From the records below, copy every line that contains the word "moneyStart".

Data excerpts

======

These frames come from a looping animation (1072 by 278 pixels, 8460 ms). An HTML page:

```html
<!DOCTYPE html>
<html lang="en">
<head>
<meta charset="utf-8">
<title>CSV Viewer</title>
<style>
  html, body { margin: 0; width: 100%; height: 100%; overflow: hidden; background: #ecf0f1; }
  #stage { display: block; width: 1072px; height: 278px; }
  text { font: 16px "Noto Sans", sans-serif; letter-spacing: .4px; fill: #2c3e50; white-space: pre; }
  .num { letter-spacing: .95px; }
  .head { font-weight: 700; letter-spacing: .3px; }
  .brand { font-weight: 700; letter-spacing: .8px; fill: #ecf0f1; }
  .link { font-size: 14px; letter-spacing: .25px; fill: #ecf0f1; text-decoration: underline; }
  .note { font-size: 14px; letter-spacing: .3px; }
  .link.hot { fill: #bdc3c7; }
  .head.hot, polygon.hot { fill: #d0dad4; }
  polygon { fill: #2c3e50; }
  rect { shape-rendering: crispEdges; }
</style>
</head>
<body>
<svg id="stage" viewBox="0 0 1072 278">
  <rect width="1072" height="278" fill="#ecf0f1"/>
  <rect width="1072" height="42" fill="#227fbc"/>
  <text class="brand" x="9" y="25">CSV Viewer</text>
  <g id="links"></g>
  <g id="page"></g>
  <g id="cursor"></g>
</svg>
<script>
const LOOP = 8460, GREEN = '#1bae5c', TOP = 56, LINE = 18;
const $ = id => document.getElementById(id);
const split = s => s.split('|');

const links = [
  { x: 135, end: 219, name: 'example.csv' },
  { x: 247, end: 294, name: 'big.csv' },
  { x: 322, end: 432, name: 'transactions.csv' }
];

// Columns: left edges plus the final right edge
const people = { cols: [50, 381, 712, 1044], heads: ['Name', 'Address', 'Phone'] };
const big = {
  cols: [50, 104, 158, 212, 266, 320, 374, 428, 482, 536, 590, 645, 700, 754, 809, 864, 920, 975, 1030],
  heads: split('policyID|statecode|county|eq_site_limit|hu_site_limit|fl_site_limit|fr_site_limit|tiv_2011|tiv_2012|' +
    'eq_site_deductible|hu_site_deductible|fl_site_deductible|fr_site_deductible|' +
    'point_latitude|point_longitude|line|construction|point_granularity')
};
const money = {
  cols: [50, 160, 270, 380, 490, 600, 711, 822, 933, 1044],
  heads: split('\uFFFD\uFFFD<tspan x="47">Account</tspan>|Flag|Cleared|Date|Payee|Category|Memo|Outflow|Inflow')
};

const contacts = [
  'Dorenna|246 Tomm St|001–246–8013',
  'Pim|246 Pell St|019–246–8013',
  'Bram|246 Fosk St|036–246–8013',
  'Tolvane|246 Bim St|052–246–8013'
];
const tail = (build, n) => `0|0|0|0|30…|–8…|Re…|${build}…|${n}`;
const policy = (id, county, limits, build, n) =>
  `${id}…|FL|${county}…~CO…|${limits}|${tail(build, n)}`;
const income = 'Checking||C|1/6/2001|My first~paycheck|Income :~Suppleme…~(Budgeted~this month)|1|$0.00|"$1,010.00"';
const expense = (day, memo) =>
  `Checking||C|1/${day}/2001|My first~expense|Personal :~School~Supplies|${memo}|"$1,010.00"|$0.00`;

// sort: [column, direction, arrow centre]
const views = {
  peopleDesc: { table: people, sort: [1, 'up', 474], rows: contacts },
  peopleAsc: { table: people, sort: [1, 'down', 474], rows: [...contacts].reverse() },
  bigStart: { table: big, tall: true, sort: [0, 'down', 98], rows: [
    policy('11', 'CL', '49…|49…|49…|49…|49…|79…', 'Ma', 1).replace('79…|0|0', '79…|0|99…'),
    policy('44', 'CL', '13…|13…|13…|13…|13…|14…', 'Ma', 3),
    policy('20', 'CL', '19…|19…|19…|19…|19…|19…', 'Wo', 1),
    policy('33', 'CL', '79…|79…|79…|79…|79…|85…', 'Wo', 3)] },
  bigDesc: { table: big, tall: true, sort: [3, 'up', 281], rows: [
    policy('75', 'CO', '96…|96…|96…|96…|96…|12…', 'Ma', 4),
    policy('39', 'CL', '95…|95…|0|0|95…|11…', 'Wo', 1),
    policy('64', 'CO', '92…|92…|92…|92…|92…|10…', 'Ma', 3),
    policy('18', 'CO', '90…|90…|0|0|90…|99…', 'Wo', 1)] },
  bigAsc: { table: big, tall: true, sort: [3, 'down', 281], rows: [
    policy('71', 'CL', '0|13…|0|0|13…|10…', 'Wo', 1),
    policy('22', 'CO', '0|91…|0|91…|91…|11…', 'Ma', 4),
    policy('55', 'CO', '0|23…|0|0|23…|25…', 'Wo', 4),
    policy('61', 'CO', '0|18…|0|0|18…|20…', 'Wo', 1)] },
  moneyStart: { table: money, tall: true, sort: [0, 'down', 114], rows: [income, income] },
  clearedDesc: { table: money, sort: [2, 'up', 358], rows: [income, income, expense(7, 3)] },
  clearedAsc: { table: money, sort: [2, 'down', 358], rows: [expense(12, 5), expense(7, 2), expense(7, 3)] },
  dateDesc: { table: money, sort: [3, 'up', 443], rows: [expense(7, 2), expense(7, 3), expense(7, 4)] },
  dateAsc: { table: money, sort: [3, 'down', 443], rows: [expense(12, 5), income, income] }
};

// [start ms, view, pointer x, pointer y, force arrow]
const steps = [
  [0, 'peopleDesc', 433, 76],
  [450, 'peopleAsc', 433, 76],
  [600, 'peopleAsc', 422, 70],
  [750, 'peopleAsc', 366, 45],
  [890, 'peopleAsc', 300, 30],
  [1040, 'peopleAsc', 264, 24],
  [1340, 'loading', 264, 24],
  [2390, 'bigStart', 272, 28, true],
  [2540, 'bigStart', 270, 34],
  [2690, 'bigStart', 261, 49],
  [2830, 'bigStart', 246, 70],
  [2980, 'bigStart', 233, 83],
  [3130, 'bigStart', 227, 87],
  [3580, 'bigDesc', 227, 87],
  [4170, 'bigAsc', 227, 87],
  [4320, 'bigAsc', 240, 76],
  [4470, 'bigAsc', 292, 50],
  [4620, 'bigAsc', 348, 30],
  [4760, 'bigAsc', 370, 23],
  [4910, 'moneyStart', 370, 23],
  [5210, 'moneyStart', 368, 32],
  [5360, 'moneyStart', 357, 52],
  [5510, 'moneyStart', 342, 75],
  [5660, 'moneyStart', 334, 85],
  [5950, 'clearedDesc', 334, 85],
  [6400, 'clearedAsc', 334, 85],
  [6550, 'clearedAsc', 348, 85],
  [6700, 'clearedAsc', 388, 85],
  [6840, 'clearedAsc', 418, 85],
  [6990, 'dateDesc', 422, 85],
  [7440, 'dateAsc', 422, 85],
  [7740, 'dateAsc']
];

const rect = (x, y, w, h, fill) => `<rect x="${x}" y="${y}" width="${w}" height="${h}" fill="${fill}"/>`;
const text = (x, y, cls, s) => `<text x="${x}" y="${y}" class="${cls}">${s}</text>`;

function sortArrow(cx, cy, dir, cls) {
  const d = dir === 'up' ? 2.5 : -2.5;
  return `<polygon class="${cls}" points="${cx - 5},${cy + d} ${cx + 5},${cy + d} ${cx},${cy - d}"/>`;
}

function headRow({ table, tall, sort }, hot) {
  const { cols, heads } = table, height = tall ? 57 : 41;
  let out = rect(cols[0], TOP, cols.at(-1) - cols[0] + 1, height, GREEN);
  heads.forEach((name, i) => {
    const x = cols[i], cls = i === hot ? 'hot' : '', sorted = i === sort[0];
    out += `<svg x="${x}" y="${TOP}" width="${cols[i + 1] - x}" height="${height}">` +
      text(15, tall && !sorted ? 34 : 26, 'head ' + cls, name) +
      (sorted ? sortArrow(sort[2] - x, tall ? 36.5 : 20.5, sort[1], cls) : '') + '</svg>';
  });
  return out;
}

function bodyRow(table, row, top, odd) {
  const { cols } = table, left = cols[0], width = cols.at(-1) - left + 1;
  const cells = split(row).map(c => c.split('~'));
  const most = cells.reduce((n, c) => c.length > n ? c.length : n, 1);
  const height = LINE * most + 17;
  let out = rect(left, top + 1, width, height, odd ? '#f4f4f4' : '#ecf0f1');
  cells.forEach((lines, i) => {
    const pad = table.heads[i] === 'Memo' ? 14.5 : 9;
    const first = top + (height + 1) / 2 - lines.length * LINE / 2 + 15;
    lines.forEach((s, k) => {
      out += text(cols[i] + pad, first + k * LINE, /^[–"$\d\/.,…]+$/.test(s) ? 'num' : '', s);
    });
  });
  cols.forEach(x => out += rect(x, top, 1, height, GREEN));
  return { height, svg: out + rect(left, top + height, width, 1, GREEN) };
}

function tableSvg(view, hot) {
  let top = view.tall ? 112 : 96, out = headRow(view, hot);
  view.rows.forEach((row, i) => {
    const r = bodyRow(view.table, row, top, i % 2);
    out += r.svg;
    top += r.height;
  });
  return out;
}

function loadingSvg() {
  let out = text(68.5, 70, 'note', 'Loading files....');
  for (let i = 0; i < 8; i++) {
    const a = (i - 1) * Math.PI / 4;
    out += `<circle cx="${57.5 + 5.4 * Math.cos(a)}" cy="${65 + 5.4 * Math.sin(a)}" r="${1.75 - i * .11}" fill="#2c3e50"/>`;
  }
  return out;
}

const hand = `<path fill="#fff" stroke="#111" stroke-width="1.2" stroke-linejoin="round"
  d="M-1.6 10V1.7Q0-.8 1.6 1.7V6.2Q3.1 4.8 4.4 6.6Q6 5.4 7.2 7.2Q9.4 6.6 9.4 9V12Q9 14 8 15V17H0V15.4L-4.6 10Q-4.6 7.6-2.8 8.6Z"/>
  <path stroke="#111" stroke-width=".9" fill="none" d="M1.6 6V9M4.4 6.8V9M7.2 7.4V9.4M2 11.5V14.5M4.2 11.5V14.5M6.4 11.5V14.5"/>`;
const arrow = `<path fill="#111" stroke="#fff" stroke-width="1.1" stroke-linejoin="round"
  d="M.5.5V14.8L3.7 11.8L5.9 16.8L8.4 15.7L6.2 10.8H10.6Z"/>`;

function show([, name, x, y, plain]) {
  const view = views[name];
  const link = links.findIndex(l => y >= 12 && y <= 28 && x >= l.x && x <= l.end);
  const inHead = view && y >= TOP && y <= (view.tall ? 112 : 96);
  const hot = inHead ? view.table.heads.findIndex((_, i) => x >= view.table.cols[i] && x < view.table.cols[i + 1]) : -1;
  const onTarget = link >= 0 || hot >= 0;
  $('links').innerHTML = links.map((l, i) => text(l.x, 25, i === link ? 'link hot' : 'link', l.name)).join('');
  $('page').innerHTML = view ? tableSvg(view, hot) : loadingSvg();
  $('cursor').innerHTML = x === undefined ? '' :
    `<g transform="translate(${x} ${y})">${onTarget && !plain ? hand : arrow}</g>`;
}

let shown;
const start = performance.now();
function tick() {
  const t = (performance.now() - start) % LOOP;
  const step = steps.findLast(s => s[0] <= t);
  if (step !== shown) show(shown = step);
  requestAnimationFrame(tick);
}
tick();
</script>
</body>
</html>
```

======

= Response =
  moneyStart: { table: money, tall: true, sort: [0, 'down', 114], rows: [income, income] },
  [4910, 'moneyStart', 370, 23],
  [5210, 'moneyStart', 368, 32],
  [5360, 'moneyStart', 357, 52],
  [5510, 'moneyStart', 342, 75],
  [5660, 'moneyStart', 334, 85],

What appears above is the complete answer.